  17. Plummer, Kevin. The CN Tower is Dead. Long Live the CN Tower!. Torontoist, September, 2007. (accessed 2008-09-23)
  18. GreatBuildings.com CN Tower, 2008-09-23.
  19. TrizecHahn Corporation Brief Overview of the CN Tower, 2008-09-23.
  20. http://www.justrelaxmobilespa.com/pages/page_32.asp
  21. TrizecHahn Corporation Brief Overview of the CN Tower, 2008-09-23.
  22. http://www.justrelaxmobilespa.com/pages/page_32.asp
  23. ProjectsMonitor.com New Slip Form method for lighthouse construction, 2008-09-23.
  24. ProjectsMonitor.com New Slip Form method for lighthouse construction, 2008-09-23.
  25. TrizecHahn Corporation Brief Overview of the CN Tower, 2008-09-23.
  26. http://www.justrelaxmobilespa.com/pages/page_32.asp
  27. http://www.justrelaxmobilespa.com/pages/page_32.asp
  28. http://www.justrelaxmobilespa.com/pages/page_32.asp
  29. http://www.justrelaxmobilespa.com/pages/page_32.asp
  30. McLean, Jane. CN Tower: 15 Fascinating Facts. About.com: Canada Travel, 2008-09-23.

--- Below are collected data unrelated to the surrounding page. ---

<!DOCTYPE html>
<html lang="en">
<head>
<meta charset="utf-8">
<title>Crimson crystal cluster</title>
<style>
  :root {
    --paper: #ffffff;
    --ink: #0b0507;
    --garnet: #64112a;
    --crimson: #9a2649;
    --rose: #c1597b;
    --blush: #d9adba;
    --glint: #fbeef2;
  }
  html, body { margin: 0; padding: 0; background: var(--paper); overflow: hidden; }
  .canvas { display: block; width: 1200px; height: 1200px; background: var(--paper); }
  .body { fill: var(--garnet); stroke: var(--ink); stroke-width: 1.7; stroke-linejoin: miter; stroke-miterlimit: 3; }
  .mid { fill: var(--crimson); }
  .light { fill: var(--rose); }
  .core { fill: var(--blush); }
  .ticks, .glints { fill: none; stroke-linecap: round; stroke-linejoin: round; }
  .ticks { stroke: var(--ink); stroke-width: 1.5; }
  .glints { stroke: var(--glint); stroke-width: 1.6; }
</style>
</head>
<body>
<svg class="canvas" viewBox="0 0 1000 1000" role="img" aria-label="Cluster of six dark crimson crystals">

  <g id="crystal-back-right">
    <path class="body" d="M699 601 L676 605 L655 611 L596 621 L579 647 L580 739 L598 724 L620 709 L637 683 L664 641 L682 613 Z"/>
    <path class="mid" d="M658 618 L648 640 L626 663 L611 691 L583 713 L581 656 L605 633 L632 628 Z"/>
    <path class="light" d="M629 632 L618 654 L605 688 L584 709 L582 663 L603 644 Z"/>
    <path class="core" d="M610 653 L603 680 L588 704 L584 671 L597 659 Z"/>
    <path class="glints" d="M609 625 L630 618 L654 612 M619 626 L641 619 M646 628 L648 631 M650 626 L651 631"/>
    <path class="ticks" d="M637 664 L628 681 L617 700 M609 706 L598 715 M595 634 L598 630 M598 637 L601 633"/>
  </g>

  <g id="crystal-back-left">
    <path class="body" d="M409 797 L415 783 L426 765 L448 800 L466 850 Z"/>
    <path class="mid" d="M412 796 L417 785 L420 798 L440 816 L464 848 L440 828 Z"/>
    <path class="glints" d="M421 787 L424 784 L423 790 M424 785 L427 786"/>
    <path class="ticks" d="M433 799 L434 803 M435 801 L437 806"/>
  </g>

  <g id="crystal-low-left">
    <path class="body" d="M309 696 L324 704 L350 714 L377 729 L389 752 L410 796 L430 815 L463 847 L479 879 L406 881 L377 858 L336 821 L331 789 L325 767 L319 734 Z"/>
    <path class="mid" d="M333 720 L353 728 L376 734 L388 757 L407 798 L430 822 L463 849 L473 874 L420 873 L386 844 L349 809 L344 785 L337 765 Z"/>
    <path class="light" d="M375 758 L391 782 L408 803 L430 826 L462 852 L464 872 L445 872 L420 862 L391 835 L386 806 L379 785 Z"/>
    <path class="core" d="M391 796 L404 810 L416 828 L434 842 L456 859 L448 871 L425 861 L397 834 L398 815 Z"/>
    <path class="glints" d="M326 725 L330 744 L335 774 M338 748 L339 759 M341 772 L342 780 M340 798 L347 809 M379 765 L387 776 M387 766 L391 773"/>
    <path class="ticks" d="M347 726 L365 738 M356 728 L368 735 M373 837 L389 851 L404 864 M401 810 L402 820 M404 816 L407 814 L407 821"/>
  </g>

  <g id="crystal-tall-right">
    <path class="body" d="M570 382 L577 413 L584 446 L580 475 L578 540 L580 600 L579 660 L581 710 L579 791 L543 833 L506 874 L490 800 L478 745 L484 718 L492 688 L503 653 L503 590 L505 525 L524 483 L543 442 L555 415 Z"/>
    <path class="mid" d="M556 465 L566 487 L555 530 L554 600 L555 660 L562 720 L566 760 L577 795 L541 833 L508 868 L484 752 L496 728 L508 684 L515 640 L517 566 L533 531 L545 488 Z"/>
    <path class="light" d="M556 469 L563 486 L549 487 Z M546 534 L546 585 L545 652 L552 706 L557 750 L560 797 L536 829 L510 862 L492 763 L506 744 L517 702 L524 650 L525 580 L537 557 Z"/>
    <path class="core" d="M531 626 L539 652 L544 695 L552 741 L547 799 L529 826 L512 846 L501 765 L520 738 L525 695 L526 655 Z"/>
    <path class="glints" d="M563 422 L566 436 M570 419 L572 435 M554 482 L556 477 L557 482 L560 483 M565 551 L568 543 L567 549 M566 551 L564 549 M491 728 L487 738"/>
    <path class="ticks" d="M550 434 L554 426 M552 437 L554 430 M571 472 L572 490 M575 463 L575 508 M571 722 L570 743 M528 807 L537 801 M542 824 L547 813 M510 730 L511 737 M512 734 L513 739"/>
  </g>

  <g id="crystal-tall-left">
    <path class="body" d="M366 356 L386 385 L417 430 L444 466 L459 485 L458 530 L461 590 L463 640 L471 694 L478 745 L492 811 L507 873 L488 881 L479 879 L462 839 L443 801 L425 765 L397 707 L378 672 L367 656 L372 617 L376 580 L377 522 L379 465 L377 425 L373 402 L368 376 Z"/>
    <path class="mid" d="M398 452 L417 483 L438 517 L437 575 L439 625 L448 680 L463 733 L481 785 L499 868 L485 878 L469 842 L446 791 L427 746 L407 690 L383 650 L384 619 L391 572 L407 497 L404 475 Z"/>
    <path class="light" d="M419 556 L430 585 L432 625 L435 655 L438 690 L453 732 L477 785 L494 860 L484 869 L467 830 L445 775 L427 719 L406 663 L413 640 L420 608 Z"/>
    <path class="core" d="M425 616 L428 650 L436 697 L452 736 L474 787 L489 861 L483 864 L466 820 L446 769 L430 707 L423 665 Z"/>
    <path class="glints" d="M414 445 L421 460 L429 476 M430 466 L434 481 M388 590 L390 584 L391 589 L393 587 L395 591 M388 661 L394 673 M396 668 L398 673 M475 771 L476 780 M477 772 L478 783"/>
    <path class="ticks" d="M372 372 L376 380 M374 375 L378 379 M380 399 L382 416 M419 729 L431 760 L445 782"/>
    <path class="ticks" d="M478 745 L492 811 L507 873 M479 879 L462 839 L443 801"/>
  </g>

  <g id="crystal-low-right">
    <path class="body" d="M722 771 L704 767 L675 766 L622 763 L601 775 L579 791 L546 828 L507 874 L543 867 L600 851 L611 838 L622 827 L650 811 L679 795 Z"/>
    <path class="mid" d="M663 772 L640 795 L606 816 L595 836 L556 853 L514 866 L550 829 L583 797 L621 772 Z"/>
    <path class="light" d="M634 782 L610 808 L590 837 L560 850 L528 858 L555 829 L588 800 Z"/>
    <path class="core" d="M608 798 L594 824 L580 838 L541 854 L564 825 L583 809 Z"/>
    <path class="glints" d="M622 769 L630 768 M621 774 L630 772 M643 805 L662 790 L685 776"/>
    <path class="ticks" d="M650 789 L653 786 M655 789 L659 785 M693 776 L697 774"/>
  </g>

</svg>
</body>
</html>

  31. Plummer, Kevin. The CN Tower is Dead. Long Live the CN Tower!. Torontoist, September, 2007. (accessed 2008-09-23)
  32. CNW Group Multi-Media News: CN Tower, 2008-09-23.
  33. http://www.justrelaxmobilespa.com/pages/page_32.asp
  34. Toye, Suelan. CN Tower struck by lightning more frequently than rest of Toronto. Ryerson University, December 2006. (accessed 2008-09-23)
  35. Toye, Suelan. CN Tower struck by lightning more frequently than rest of Toronto. Ryerson University, December 2006. (accessed 2008-09-23)
  36. McLean, Jane. CN Tower: 15 Fascinating Facts. About.com: Canada Travel, 2008-09-23.
  37. CNTower.ca CN Tower Newly Enhanced Elevator with Glass Floor Panels, 2008-09-23.

[edit] External Links